• **WORK INSTRUCTION**
Pull every line containing "faded" from the data.

Items from a dataset

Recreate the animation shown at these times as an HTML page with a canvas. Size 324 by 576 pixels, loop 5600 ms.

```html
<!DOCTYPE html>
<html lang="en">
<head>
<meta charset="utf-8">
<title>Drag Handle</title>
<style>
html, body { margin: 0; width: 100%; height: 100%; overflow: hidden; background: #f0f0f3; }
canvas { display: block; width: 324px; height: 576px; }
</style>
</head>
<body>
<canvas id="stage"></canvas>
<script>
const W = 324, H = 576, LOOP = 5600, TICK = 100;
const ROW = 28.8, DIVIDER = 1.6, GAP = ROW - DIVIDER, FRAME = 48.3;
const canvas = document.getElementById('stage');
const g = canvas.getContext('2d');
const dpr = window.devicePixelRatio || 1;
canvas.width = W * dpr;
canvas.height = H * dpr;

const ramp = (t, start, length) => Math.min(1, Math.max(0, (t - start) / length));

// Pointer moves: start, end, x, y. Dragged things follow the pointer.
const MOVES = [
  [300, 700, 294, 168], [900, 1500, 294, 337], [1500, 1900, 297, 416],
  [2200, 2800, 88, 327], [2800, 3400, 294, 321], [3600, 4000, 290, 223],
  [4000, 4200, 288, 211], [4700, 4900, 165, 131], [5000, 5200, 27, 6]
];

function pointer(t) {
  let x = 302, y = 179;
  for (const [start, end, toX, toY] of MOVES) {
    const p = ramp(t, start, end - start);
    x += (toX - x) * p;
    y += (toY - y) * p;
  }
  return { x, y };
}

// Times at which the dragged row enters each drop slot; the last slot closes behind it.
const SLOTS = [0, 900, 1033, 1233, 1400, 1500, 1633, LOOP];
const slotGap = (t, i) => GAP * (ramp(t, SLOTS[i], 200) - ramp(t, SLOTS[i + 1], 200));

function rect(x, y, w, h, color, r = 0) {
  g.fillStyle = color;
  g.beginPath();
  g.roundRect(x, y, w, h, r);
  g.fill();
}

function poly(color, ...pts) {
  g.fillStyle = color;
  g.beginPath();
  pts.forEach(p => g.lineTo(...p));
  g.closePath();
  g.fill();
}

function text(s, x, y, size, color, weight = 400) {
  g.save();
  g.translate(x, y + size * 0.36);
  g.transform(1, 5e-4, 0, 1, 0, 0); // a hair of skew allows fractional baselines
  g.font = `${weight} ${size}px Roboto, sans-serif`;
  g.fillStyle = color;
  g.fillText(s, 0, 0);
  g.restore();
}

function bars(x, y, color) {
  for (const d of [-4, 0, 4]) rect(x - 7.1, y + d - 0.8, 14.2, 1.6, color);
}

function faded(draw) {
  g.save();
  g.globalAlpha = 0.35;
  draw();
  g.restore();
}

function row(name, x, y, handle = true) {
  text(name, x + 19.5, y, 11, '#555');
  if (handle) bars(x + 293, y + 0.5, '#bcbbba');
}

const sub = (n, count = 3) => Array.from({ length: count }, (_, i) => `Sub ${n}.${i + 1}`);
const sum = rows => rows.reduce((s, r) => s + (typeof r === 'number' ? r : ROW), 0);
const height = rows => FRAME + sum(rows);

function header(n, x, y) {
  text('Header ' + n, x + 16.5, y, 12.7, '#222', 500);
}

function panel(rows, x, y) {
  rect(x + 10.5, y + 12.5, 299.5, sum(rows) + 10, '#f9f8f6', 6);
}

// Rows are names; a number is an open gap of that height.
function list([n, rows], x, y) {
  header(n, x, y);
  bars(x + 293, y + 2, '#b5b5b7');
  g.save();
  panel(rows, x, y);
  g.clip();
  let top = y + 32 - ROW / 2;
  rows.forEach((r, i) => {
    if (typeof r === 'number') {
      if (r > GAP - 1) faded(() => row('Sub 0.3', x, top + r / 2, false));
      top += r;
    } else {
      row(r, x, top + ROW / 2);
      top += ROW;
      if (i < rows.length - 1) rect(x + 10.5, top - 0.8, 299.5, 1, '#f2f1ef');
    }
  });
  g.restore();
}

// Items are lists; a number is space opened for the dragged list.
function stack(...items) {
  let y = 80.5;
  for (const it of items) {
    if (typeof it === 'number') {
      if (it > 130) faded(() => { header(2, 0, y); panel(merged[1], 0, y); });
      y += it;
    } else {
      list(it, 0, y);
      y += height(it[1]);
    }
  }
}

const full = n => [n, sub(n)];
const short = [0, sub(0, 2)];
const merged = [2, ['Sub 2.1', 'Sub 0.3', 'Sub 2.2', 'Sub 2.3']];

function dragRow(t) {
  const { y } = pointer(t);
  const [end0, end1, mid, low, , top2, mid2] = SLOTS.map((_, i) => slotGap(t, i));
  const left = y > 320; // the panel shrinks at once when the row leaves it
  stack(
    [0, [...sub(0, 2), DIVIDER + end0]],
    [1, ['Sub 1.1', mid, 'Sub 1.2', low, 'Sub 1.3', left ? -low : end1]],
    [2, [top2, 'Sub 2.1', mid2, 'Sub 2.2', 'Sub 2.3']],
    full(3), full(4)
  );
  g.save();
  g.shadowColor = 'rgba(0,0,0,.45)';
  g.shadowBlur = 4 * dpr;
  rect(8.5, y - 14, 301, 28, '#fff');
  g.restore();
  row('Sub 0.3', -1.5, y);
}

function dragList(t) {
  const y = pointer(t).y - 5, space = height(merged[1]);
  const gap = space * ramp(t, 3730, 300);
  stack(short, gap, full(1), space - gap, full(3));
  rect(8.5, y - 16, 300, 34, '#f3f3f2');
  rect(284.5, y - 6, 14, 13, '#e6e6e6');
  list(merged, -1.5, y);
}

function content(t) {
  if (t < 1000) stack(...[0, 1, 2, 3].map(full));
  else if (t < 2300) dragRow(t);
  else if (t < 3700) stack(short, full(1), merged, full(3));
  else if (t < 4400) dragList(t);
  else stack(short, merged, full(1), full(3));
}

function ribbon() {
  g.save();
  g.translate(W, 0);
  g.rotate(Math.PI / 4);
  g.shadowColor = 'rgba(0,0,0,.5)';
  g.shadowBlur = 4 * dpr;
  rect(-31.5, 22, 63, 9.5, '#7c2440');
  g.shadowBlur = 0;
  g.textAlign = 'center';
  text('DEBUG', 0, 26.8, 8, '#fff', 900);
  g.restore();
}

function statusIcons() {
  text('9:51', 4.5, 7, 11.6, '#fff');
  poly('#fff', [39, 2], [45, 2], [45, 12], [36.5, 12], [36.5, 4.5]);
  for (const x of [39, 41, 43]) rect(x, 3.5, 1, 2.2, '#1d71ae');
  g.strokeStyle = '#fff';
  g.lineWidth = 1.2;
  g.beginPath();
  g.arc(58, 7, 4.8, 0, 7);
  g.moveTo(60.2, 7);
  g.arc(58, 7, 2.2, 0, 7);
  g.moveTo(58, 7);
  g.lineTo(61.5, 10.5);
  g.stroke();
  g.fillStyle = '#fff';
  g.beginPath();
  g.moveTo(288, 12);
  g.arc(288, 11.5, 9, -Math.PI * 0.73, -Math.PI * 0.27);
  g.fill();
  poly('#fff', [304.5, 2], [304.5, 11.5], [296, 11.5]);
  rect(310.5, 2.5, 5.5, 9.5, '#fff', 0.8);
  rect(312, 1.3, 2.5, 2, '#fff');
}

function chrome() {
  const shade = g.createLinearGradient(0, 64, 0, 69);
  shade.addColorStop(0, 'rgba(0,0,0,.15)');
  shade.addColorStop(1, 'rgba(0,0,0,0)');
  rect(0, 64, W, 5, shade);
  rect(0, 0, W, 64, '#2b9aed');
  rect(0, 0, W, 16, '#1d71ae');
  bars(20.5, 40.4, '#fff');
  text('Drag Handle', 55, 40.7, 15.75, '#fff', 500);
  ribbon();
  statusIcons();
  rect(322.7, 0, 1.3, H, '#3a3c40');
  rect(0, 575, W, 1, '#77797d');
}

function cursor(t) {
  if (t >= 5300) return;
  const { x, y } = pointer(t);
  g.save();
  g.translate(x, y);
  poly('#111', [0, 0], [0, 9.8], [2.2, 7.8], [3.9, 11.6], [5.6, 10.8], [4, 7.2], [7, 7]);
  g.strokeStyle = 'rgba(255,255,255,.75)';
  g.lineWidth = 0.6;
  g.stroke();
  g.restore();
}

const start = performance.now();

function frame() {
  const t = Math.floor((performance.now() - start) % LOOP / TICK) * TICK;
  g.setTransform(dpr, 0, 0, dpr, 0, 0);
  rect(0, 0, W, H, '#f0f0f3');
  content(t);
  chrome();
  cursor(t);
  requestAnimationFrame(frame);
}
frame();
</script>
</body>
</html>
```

==

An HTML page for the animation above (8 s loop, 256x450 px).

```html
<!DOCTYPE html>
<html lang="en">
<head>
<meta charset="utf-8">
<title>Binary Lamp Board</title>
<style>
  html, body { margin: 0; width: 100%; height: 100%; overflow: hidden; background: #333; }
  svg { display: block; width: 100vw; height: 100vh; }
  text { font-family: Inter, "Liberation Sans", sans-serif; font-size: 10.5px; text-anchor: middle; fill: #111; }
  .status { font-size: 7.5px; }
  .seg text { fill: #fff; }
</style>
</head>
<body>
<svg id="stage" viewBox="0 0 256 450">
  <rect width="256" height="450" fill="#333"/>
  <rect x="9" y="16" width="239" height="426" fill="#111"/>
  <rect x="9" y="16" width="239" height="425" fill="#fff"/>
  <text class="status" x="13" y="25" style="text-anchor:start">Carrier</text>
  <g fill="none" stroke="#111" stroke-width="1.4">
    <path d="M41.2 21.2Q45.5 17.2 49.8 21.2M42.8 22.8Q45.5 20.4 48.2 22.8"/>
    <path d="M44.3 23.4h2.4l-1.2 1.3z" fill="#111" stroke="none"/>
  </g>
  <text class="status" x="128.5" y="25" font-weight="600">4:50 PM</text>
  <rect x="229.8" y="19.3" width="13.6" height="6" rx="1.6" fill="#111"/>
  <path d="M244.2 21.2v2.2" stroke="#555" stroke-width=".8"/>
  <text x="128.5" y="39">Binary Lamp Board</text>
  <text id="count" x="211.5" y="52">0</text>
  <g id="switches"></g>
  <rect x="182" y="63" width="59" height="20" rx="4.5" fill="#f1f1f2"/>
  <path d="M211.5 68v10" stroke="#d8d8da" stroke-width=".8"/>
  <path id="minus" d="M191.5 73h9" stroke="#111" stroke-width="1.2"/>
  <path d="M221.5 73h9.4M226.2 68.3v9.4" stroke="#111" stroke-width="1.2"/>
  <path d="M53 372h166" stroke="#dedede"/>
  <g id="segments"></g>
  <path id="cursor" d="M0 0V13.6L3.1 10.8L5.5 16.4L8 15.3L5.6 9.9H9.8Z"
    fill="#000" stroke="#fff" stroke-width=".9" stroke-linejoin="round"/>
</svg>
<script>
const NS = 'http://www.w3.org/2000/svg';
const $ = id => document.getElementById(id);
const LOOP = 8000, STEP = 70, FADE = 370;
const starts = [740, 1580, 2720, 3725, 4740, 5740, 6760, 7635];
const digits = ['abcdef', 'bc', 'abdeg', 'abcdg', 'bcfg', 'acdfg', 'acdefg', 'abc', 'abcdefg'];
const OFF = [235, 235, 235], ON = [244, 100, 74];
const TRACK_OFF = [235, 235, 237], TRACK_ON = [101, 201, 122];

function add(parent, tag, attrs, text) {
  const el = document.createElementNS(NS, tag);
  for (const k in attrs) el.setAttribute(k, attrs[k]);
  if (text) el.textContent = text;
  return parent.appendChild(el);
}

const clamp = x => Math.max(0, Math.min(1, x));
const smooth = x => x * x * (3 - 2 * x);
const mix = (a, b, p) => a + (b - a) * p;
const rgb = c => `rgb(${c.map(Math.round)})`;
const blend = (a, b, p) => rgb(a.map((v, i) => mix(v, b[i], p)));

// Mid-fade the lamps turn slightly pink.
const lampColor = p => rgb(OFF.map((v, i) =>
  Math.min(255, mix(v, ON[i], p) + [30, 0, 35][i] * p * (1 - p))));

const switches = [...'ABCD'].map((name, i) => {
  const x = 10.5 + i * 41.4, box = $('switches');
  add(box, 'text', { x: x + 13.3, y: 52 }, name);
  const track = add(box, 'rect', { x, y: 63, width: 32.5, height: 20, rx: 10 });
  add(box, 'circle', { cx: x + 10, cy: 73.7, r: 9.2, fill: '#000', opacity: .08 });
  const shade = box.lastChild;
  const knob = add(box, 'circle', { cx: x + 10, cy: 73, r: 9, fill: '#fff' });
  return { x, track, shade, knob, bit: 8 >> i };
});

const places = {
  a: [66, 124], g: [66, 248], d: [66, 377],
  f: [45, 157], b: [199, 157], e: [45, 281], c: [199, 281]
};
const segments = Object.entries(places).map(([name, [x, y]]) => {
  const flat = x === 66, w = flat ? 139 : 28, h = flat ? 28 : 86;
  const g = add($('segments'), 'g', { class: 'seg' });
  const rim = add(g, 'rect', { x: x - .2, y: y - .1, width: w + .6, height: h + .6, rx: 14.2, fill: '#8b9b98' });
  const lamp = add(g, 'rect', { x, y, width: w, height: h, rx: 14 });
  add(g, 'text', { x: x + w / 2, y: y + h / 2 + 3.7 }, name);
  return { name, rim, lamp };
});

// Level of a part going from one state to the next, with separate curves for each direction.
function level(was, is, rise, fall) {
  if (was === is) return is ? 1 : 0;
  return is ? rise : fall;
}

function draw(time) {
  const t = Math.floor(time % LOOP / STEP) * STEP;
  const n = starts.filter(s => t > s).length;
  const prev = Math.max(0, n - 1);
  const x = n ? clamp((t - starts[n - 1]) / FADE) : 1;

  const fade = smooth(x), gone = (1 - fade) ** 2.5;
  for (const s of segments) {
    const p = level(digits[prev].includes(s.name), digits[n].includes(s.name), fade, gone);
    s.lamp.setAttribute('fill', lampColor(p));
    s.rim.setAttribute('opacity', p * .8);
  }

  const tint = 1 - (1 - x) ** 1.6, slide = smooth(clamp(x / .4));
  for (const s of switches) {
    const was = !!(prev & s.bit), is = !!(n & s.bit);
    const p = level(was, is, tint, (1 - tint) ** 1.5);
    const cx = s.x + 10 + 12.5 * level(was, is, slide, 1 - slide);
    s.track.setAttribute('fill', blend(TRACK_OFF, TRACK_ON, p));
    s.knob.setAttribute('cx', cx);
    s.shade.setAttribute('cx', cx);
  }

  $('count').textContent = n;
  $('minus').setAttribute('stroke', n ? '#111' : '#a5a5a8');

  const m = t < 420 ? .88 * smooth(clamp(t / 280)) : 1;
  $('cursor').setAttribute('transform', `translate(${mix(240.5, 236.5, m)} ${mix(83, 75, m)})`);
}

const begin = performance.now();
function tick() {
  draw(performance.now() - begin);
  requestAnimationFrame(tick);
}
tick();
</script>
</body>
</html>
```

• **OUTPUT FOR THIS TASK**
function faded(draw) {
      if (r > GAP - 1) faded(() => row('Sub 0.3', x, top + r / 2, false));
      if (it > 130) faded(() => { header(2, 0, y); panel(merged[1], 0, y); });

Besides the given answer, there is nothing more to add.